Southern Railway


Opened: 1928

Closed: ——

Location code: S37/10

Canterbury West signal boxOf the two stations at Canterbury, that on the former South Eastern Railway (Canterbury West) was the most substantial and by comparison the London, Chatham & Dover's offering was distinctly meager.

The West station possessed four running lines through the station, with platforms only on the outer ones. Each end was originally controlled by a separate box (Canterbury West Nos. 1 and 2) but the Southern Railway erected a box on a gantry across the tracks at the eastern end of the station to control the entire layout in 1928. It is alleged the box came second-hand from Blackfriars Junction, but it would appear to be a standard Southern Railway cabin constructed in timber to reduce the weight when mounted in this commanding position.

Inside Canterbury West boxStepping inside, a 72-lever frame of the South Eastern & Chatham's standard design is found, although rationalisation has caused a number of levers to be painted white as they are no longer used. This type of frame was jointly patented by the SEC and Sykes and is the only frame type that the latter has been involved with that seems to have gone into mass-production. The type was introduced in 1907 to supersede the crude designs of the London, Chatham & Dover (see Canterbury East) and of the South Eastern (as at Edenbridge). The quadrant plates are similar to Saxby & Farmer's Duplex frames, as at Warsop Junction) so it would appear this design came as "the best of all worlds".

Whilst the box retains many traditional features in the way of brass-cased plungers and instruments, it lacked (when these photographs were taken in 1978) the charm of Canterbury East as modern equipment to work a Closed Circuit Television monitored level crossing is provided, and venetian blinds cover the windows.

SR three-position block at Canterbury West Sandwiched between two banks of modern level crossing control switches is a smart Southern Railway three-position block instrument, controlling the double line towards Chartham.

These instruments are based (in shape) on the style of Sykes' Lock & Block instruments, and it is possible that some were in fact converted from these. The Southern Railway inherited a bunch of railway companies with a motley collection of signalling equipment in 1923. Whilst the busy suburban areas were nearly all signalled by the secure Lock & Block system, outlying areas, including main lines, were mostly signalled by primitive one-wire, two-position blocks. The Southern built thousands of instruments to the design shown here for progressive replacement, although a few lines were not updated until as recently as the 1980s.

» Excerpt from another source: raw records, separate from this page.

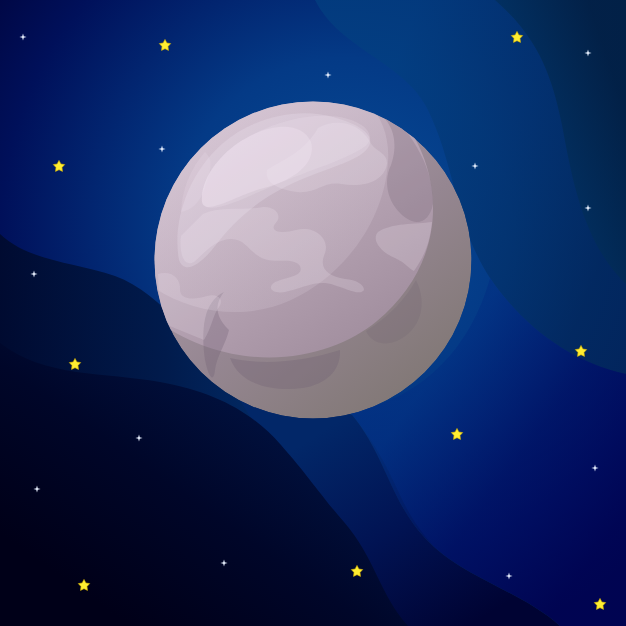
<!DOCTYPE html>
<html lang="en">
<head>
<meta charset="utf-8">
<title>Planet in a starry sky</title>
<style>
:root {
  --sky-glow: #064d98;
  --sky-mid: #043a86;
  --sky-deep: #00105a;
  --sky-edge: #00043e;
  --night: #000018;
  --teal-night: #021f42;
  --indigo: #00045a;
  --planet-light: #cbb9c8;
  --planet-mid: #a8959f;
  --planet-dark: #807774;
  --gloss: #f3e8f4;
  --crater: #6f5f70;
  --star: #ffee32;
  --star-edge: #d9b400;
  --spark: #e8f0ff;
}
html, body { margin: 0; overflow: hidden; background: var(--sky-edge); }
svg { display: block; width: 626px; height: 626px; }
.star { fill: var(--star); stroke: var(--star-edge); stroke-width: .6; stroke-linejoin: round; }
.spark { fill: var(--spark); }
.gloss { fill: var(--gloss); }
.crater { fill: var(--crater); }
</style>
</head>
<body>
<svg viewBox="0 0 626 626" role="img" aria-label="A pale mauve planet in a deep blue sky with yellow stars">
  <defs>
    <radialGradient id="sky" gradientUnits="userSpaceOnUse" cx="345" cy="225" r="440">
      <stop offset="0" stop-color="var(--sky-glow)"/>
      <stop offset=".38" stop-color="var(--sky-mid)"/>
      <stop offset=".78" stop-color="var(--sky-deep)"/>
      <stop offset="1" stop-color="var(--sky-edge)"/>
    </radialGradient>
    <linearGradient id="hill-far" gradientUnits="userSpaceOnUse" x1="300" y1="340" x2="0" y2="360">
      <stop offset="0" stop-color="#02306f"/>
      <stop offset=".45" stop-color="#011b4c"/>
      <stop offset="1" stop-color="#000a30"/>
    </linearGradient>
    <linearGradient id="hill-near" gradientUnits="userSpaceOnUse" x1="290" y1="400" x2="130" y2="626">
      <stop offset="0" stop-color="#011342"/>
      <stop offset=".5" stop-color="#000629"/>
      <stop offset="1" stop-color="var(--night)"/>
    </linearGradient>
    <linearGradient id="veil-right" gradientUnits="userSpaceOnUse" x1="380" y1="100" x2="626" y2="200">
      <stop offset="0" stop-color="#033f80"/>
      <stop offset=".5" stop-color="#033470"/>
      <stop offset="1" stop-color="#022a5c"/>
    </linearGradient>
    <linearGradient id="veil-corner" gradientUnits="userSpaceOnUse" x1="540" y1="140" x2="626" y2="110">
      <stop offset="0" stop-color="#02305f"/>
      <stop offset="1" stop-color="var(--teal-night)"/>
    </linearGradient>
    <linearGradient id="valley" gradientUnits="userSpaceOnUse" x1="400" y1="420" x2="590" y2="560">
      <stop offset="0" stop-color="#023083"/>
      <stop offset=".5" stop-color="#001268"/>
      <stop offset="1" stop-color="var(--indigo)"/>
    </linearGradient>
    <linearGradient id="valley-floor" gradientUnits="userSpaceOnUse" x1="340" y1="420" x2="470" y2="626">
      <stop offset="0" stop-color="#022768"/>
      <stop offset=".5" stop-color="#011353"/>
      <stop offset="1" stop-color="#000333"/>
    </linearGradient>
    <linearGradient id="planet-body" gradientUnits="userSpaceOnUse" x1="210" y1="130" x2="420" y2="400">
      <stop offset="0" stop-color="#b3a0b0"/>
      <stop offset=".55" stop-color="#958691"/>
      <stop offset="1" stop-color="var(--planet-dark)"/>
    </linearGradient>
    <linearGradient id="planet-lit" gradientUnits="userSpaceOnUse" x1="220" y1="120" x2="370" y2="350">
      <stop offset="0" stop-color="var(--planet-light)"/>
      <stop offset=".6" stop-color="#b19eae"/>
      <stop offset="1" stop-color="#a08d9d"/>
    </linearGradient>
    <linearGradient id="gloss-fade" gradientUnits="userSpaceOnUse" x1="210" y1="130" x2="330" y2="280">
      <stop offset="0" stop-color="var(--gloss)" stop-opacity=".24"/>
      <stop offset="1" stop-color="var(--gloss)" stop-opacity=".14"/>
    </linearGradient>
    <clipPath id="planet-edge"><circle cx="313" cy="260" r="158.5"/></clipPath>
    <polygon id="star" class="star" points="0,-5.6 1.9,-2 5.7,-1.4 3,1.5 3.5,5.4 0,3.7 -3.5,5.4 -3,1.5 -5.7,-1.4 -1.9,-2"/>
    <polygon id="spark" class="spark" points="0,-3.6 .8,-.8 3.6,0 .8,.8 0,3.6 -.8,.8 -3.6,0 -.8,-.8"/>
  </defs>

  <g id="backdrop">
    <rect width="626" height="626" fill="url(#sky)"/>
    <path fill="url(#veil-right)" opacity=".75" d="M315 0C340 50 405 62 428 110C456 168 455 225 490 278C522 325 570 362 626 374V0Z"/>
    <path fill="url(#veil-corner)" opacity=".85" d="M495 0C535 35 551 70 562 125C573 185 585 245 626 284V0Z"/>
    <path fill="url(#valley)" opacity=".7" d="M490 278C522 325 570 362 626 374V626H560C480 590 430 560 400 495C385 462 370 435 350 412C420 400 470 350 490 278Z"/>
    <path fill="url(#hill-far)" d="M0 234C30 262 75 262 115 276C165 294 195 350 250 385C290 410 325 402 352 415C385 455 390 500 425 538C462 578 520 590 560 626H0Z"/>
    <path fill="url(#valley-floor)" d="M215 360C260 405 320 402 352 415C385 455 390 500 425 538C462 578 520 590 560 626H380Z"/>
    <path fill="url(#hill-near)" d="M0 343C45 378 105 372 160 382C215 392 252 412 281 445C310 478 318 492 344 522C375 558 380 595 408 626H0Z"/>
  </g>

  <g id="planet" clip-path="url(#planet-edge)">
    <circle cx="313" cy="260" r="158.5" fill="url(#planet-body)"/>
    <path id="lit-side" fill="url(#planet-lit)" d="M140 90H380C405 118 432 155 433 205C434 250 414 290 377 321C330 360 240 378 158 322L140 300Z"/>
    <g id="craters">
      <path class="crater" opacity=".3" d="M224 292C203 302 201 330 205 360C209 380 214 382 215 370C217 355 226 344 229 330C217 318 213 306 224 292Z"/>
      <path class="crater" opacity=".3" d="M230 358C265 366 305 361 340 350C341 370 327 384 303 388C275 392 240 386 230 358Z"/>
      <path class="crater" opacity=".22" d="M366 331C390 316 406 298 416 280C428 304 421 330 397 341C382 347 370 341 366 331Z"/>
      <path class="crater" opacity=".25" d="M384 118C394 128 398 146 391 165C382 184 389 206 406 218C419 227 430 220 433 204C433 166 413 137 390 112Z"/>
      <path class="gloss" opacity=".2" d="M432 222C416 224 391 223 378 232C371 240 381 252 395 258C406 263 409 269 414 271C426 254 430 240 432 222Z"/>
    </g>
    <path id="bright-cap" fill="url(#gloss-fade)" d="M140 90H355C378 108 390 132 388 162C384 222 343 276 291 300C247 320 193 315 150 285Z"/>
    <g id="continents">
      <path class="gloss" opacity=".2" d="M203 214C220 206 244 211 263 207C274 206 284 215 275 224C269 232 283 234 296 230C314 225 330 238 325 253C318 269 328 276 345 279C356 280 364 284 364 290C360 296 347 289 334 285C316 279 302 289 285 292C273 294 266 288 275 282C290 276 304 276 300 266C293 256 273 265 260 257C248 250 244 238 230 239C216 240 207 250 194 262C183 268 179 251 181 236Z"/>
      <path class="gloss" opacity=".2" d="M318 128C335 118 358 122 369 140C374 152 388 152 387 164C384 181 365 188 341 184C323 181 317 194 297 192C280 190 264 183 267 170C282 160 304 153 318 128Z"/>
      <path class="gloss" opacity=".18" d="M158 274C172 270 181 279 180 290C180 300 195 300 207 296C217 293 225 299 219 307C212 317 212 327 204 340L160 322Z"/>
      <path class="gloss" opacity=".14" d="M205 152C216 162 208 176 204 190C199 204 191 210 181 212C182 190 190 169 205 152Z"/>
    </g>
    <g id="shine">
      <path class="gloss" opacity=".23" d="M179 260C172 222 188 174 222 144C253 117 298 107 333 117C359 124 375 135 369 146C362 160 330 167 300 180C260 197 235 220 215 246C202 263 185 276 179 260Z"/>
      <path class="gloss" opacity=".3" d="M202 202C200 178 222 150 250 136C278 122 303 124 311 142C317 165 291 181 264 188C239 194 205 217 202 202Z"/>
      <path class="gloss" opacity=".18" d="M202 202C200 178 222 150 250 136C287 116 330 110 356 122C371 129 374 140 364 147C345 160 310 170 277 184C246 197 207 218 202 202Z"/>
    </g>
  </g>

  <g id="yellow-stars">
    <use href="#star" x="165" y="45"/>
    <use href="#star" x="517" y="37"/>
    <use href="#star" x="59" y="166"/>
    <use href="#star" x="75" y="364"/>
    <use href="#star" x="581" y="351"/>
    <use href="#star" x="457" y="434"/>
    <use href="#star" x="357" y="571"/>
    <use href="#star" x="84" y="585"/>
    <use href="#star" x="600" y="604"/>
  </g>
  <g id="white-sparks">
    <use href="#spark" x="23" y="37"/>
    <use href="#spark" x="328" y="75"/>
    <use href="#spark" x="588" y="53"/>
    <use href="#spark" x="162" y="149"/>
    <use href="#spark" x="475" y="166"/>
    <use href="#spark" x="588" y="208"/>
    <use href="#spark" x="34" y="274"/>
    <use href="#spark" x="139" y="438"/>
    <use href="#spark" x="37" y="489"/>
    <use href="#spark" x="595" y="468"/>
    <use href="#spark" x="224" y="563"/>
    <use href="#spark" x="509" y="576"/>
  </g>
</svg>
</body>
</html>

Near the base of the instrument is the commutator handle, with a sliding brass reminder that locks it in position to the right of it. Above is the "pegger" indicator, whilst at the top, separately, is the "non-pegger".

This design remains the standard instrument on the former Southern Region as the modular plastic units used in the rest of the country have never been adopted. Sufficient spare instruments have always been generated by modernisation schemes and line closures.

This instrument remained in use until 2005, but working is now by Track Circuit Block to Canterbury Wye Area Control Centre - a portacabin located beneath the West box which controls the area formerly managed by Wye and Chartham boxes.

Additional notes by Jon Beeching, John Creed, Tony Endersby and Nick Wellington.


All photographs copyright © John Hinson unless otherwise stated